Sprained Tooth Syndrome
Just like when ligaments are stretched and damaged in the ankle or other body part connected to bone, the same can happen with the ligaments connected from your teeth to the jaw bone. The strain and inflammation can be caused by:
- Cold, sinus problems, and allergies
- Fillings / Crowns being overfilled or underfilled
- Tooth trauma from hard objects
- Teeth drifting from loose gums or pressure
- Tooth infections
- Damage, wear, and strain on the working side teeth
Since we don’t chew directly up and down, there is a place for the teeth to grind and wiggle. The molars are highly susceptible and there are ways to protect your teeth including using a nighttime mouthguard or through orthodontic repositioning. Since the mouth is the fastest healing part of the body, depending on your age and health, it may only take about a week of care to heal a sprained tooth.
Preventing Returning Strained Tooth Syndrome
The best care system to prevent strained tooth syndrome is to maintain consistent dental hygiene on a daily basis. Simple follow these instructions:
- Floss once or twice a day
- Brush your teeth twice a day for two minutes (preferably in the morning as soon as you wake up and before you go to bed)
- Avoid mouthwash
Even with proper dental hygiene, it may not be enough to cure a strained tooth.
What To Do If You Have a Sprained Tooth
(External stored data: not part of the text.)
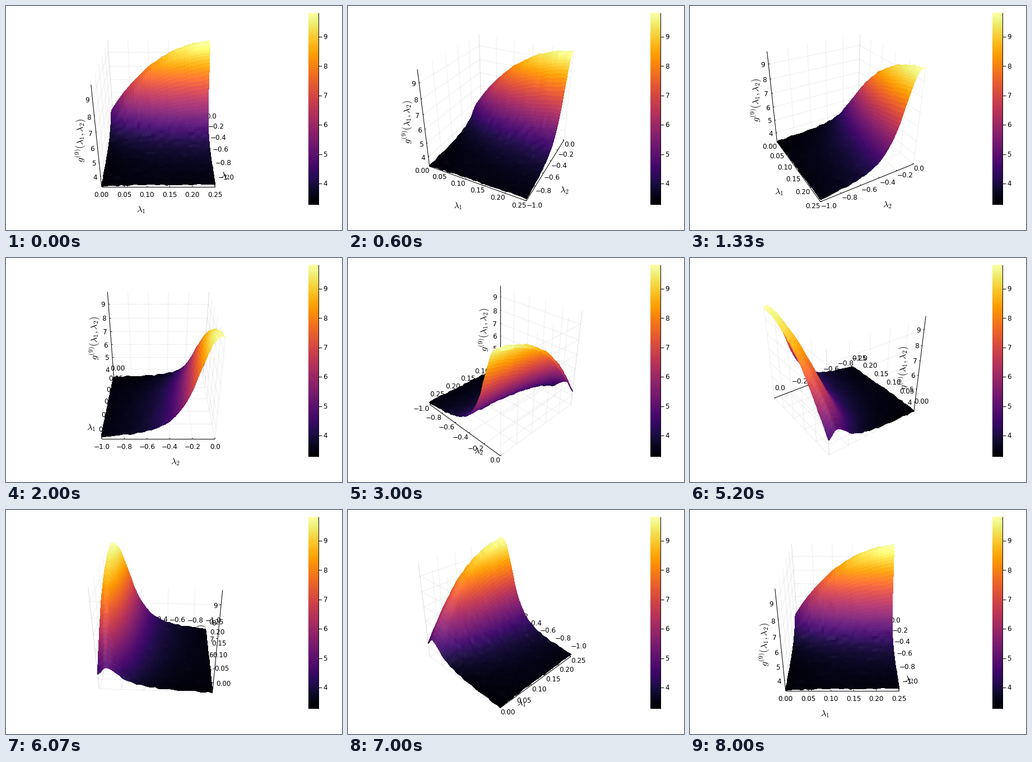
These frames come from a looping animation (600 by 400 pixels, 8070 ms). A matplotlib script:

```python
import numpy as np
import matplotlib.pyplot as plt
from matplotlib.animation import FuncAnimation
from matplotlib.collections import LineCollection, PolyCollection

W, H, DPI = 600, 400, 100
FRAMES, INTERVAL = 269, 30
STEP_MS, STEPS = 200 / 3, 120       # the camera turns 3 degrees, 15 times a second
PX = 72 / DPI                       # points per pixel
CENTER = np.array([272.0, 184.4])
HALF = 171.6
FOV, ELEV = np.radians(30), np.radians(30)
DIST = np.sqrt(3) / np.sin(FOV / 2)
Z_LO, Z_HI = 3.26, 9.805

plt.rcParams["font.family"] = "DejaVu Sans"
plt.rcParams["mathtext.fontset"] = "cm"


def project(p, az):
    """Perspective view of points in the [-1, 1] cube: screen position, depth."""
    p = np.asarray(p, float)
    x, y, z = p[..., 0], p[..., 1], p[..., 2]
    right = x * np.cos(az) + y * np.sin(az)
    near = x * np.sin(az) - y * np.cos(az)
    up = -near * np.sin(ELEV) + z * np.cos(ELEV)
    depth = DIST - near * np.cos(ELEV) - z * np.sin(ELEV)
    k = HALF / np.tan(FOV / 2) / depth
    return CENTER + np.stack([right * k, -up * k], -1), depth


def resample(a, pos):
    """Linear interpolation of the rows of a at positions in 0..1."""
    src = np.linspace(0, 1, len(a))
    return np.array([np.interp(pos, src, col) for col in a.T]).T


def build_surface(rows=66, cols=36):
    q = np.linspace(0, 1, cols)[None, :]
    s = 2 * np.linspace(0, 1, rows)[:, None] ** 1.6     # distance from the high side
    amp = 0.48 + 1.25 * (1 - (1 - q) ** 2.3) + 0.26 * q
    t = s - (0.05 + 0.1 * (1 - q) ** 2)
    t = np.where(t < 0, -t * (0.8 + 0.65 * (1 - q) ** 3), t)
    z = amp / (1 + (t / (0.33 + 0.08 * q)) ** (1.9 + 0.35 * q)) - 1

    rough = np.random.default_rng(4).normal(0, 0.011, (33, 29))
    rough = resample(resample(rough, s[:, 0] / 2).T, q[0]).T
    z = np.clip(z + rough, -1, 1)
    return np.stack(np.broadcast_arrays(2 * q - 1, 1 - s, z), -1)


def corners(a):
    quad = np.stack([a[:-1, :-1], a[1:, :-1], a[1:, 1:], a[:-1, 1:]], 2)
    return quad.reshape(-1, *quad.shape[2:])


surface = build_surface()
quads = corners(surface)
quad_color = plt.get_cmap("inferno")((quads[..., 2].mean(1) + 1) / 2)[:, :3]
normals = np.cross(quads[:, 2] - quads[:, 0], quads[:, 3] - quads[:, 1])
normals /= np.linalg.norm(normals, axis=1, keepdims=True)


def shade(az):
    """Soft highlight where the upper side faces the camera."""
    view = np.array([np.sin(az) * np.cos(ELEV), -np.cos(az) * np.cos(ELEV),
                     np.sin(ELEV)])
    facing = np.clip(normals @ view, 0, 1)
    return np.clip(quad_color + 0.08 * facing[:, None] ** 8, 0, 1)


# Tick values scaled to the cube
x_vals = np.arange(6) * 0.05
y_vals = np.arange(-5, 1) * 0.2
z_vals = np.arange(4, 10)
x_pos, y_pos = x_vals * 8 - 1, y_vals * 2 + 1
z_pos = 2 * (z_vals - Z_LO) / (Z_HI - Z_LO) - 1

ticks = {
    "x": np.array([(v, -1, -1) for v in x_pos]),
    "y": np.array([(1, v, -1) for v in y_pos]),
    "z": np.array([(-1, -1, v) for v in z_pos]),
}
names = {
    "x": [f"{v:.2f}" for v in x_vals],
    "y": [f"{v:.1f}".replace("-", "\u2212") for v in y_vals],
    "z": [str(v) for v in z_vals],
}

grid = []
for v in x_pos:
    grid += [[(v, -1, -1), (v, 1, -1)], [(v, 1, -1), (v, 1, 1)]]
for v in y_pos:
    grid += [[(1, v, -1), (-1, v, -1)], [(-1, v, -1), (-1, v, 1)]]
for v in z_pos:
    grid += [[(-1, -1, v), (-1, 1, v)], [(-1, 1, v), (1, 1, v)]]

edges = [[(-1, -1, -1), (1, -1, -1)],
         [(1, -1, -1), (1, 1, -1)],
         [(-1, -1, -1), (-1, -1, 1)]]
inward = {"x": (0, 0.024, 0), "y": (-0.024, 0, 0), "z": (0, 0.024, 0)}
for key, pts in ticks.items():
    edges += [[p, p + inward[key]] for p in pts]
grid, edges = np.array(grid), np.array([[tuple(a), tuple(b)] for a, b in edges])

fig = plt.figure(figsize=(W / DPI, H / DPI), dpi=DPI, facecolor="white")
ax = fig.add_axes([0, 0, 1, 1])

# Colour bar
ax.imshow(np.linspace(1, 0, 256)[:, None], cmap="inferno", aspect="auto",
          extent=(540, 558, 355, 12), interpolation="bilinear")
ax.set_xlim(0, W)
ax.set_ylim(H, 0)
ax.axis("off")


def label(text, x=0, y=0, ha="left"):
    return ax.text(x, y, text, fontsize=12 * PX, ha=ha, va="baseline", zorder=3)


BASE = 4.4      # from the middle of a digit to its baseline
bar = [[(558, 12), (558, 355)]]
for v in z_vals:
    y = 316.9 - 52.4 * (v - 4)
    bar.append([(558, y), (564, y)])
    label(str(v), 566.5, y + BASE)
ax.add_collection(LineCollection(bar, colors="black", linewidths=PX))

grid_lines = ax.add_collection(
    LineCollection([], colors=(0, 0, 0, 0.07), linewidths=PX, zorder=1))
axis_lines = ax.add_collection(
    LineCollection([], colors="black", linewidths=PX, zorder=2))
mesh = ax.add_collection(
    PolyCollection([], linewidths=0.4, antialiaseds=False, zorder=5))
mesh.set_snap(False)

tick_text = {k: [label(s) for s in names[k]] for k in "xyz"}


def guide(text, rotation=0):
    return ax.text(0, 0, text, fontsize=16.5 * PX, rotation=rotation,
                   ha="center", va="center", zorder=4)


guides = [
    (guide(r"$\lambda_1$"), (0, -1, -1), (-30.5, 41.5)),
    (guide(r"$\lambda_2$"), (1, 0, -1), (30.5, 41.5)),
    (guide(r"$g^{(9)}(\lambda_1,\lambda_2)$", 90), (-1, -1, 0), (-29.5, 0.5)),
]


def label_offset(pts, floor):
    """Alignment and shift of tick labels from the outward normal of their axis."""
    d = pts[-1] - pts[0]
    n = np.array([-d[1], d[0]]) / np.hypot(*d)
    if n @ (pts.mean(0) - floor) < 0:
        n = -n
    nx, ny = n
    if ny > 0:
        if abs(nx) < 0.01:
            return "center", 0, 14
        return ("left", 0.5, 7.5) if nx > 0 else ("right", 0, 7.5)
    return "left", 7 * nx ** 9, -16.3 - 2.5 * abs(ny)


def update(i):
    # Latest camera step that begins within this time slot
    step = min(int(((i + 1) * INTERVAL - 0.01) / STEP_MS), STEPS)
    az = np.radians(3 * step)
    grid_lines.set_segments(project(grid, az)[0])
    axis_lines.set_segments(project(edges, az)[0])

    floor = project((0, 0, -1), az)[0]
    for key, texts in tick_text.items():
        pts = project(ticks[key], az)[0]
        if key == "z":
            ha, dx, dy = "right", -6, 1
        else:
            ha, dx, dy = label_offset(pts, floor)
        for t, (x, y) in zip(texts, pts):
            t.set_ha(ha)
            t.set_position((x + dx, y + dy + BASE))

    for t, anchor, shift in guides:
        t.set_position(project(anchor, az)[0] + shift)

    xy, depth = project(surface, az)
    order = np.argsort(-corners(depth).mean(1))
    color = shade(az)[order]
    mesh.set_verts(corners(xy)[order])
    mesh.set_facecolor(color)
    mesh.set_edgecolor(color)
    return []


anim = FuncAnimation(fig, update, frames=FRAMES, interval=INTERVAL,
                     init_func=lambda: update(0), repeat=True, repeat_delay=0,
                     blit=False)
plt.show()
```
First things first, let’s rule out all other possibilities at the dentist. Once you’ve done that, we can assess how bad the “tooth strain” is and provide a proper diagnosis and solution to help you overcome any discomfort and pain you’re experiencing.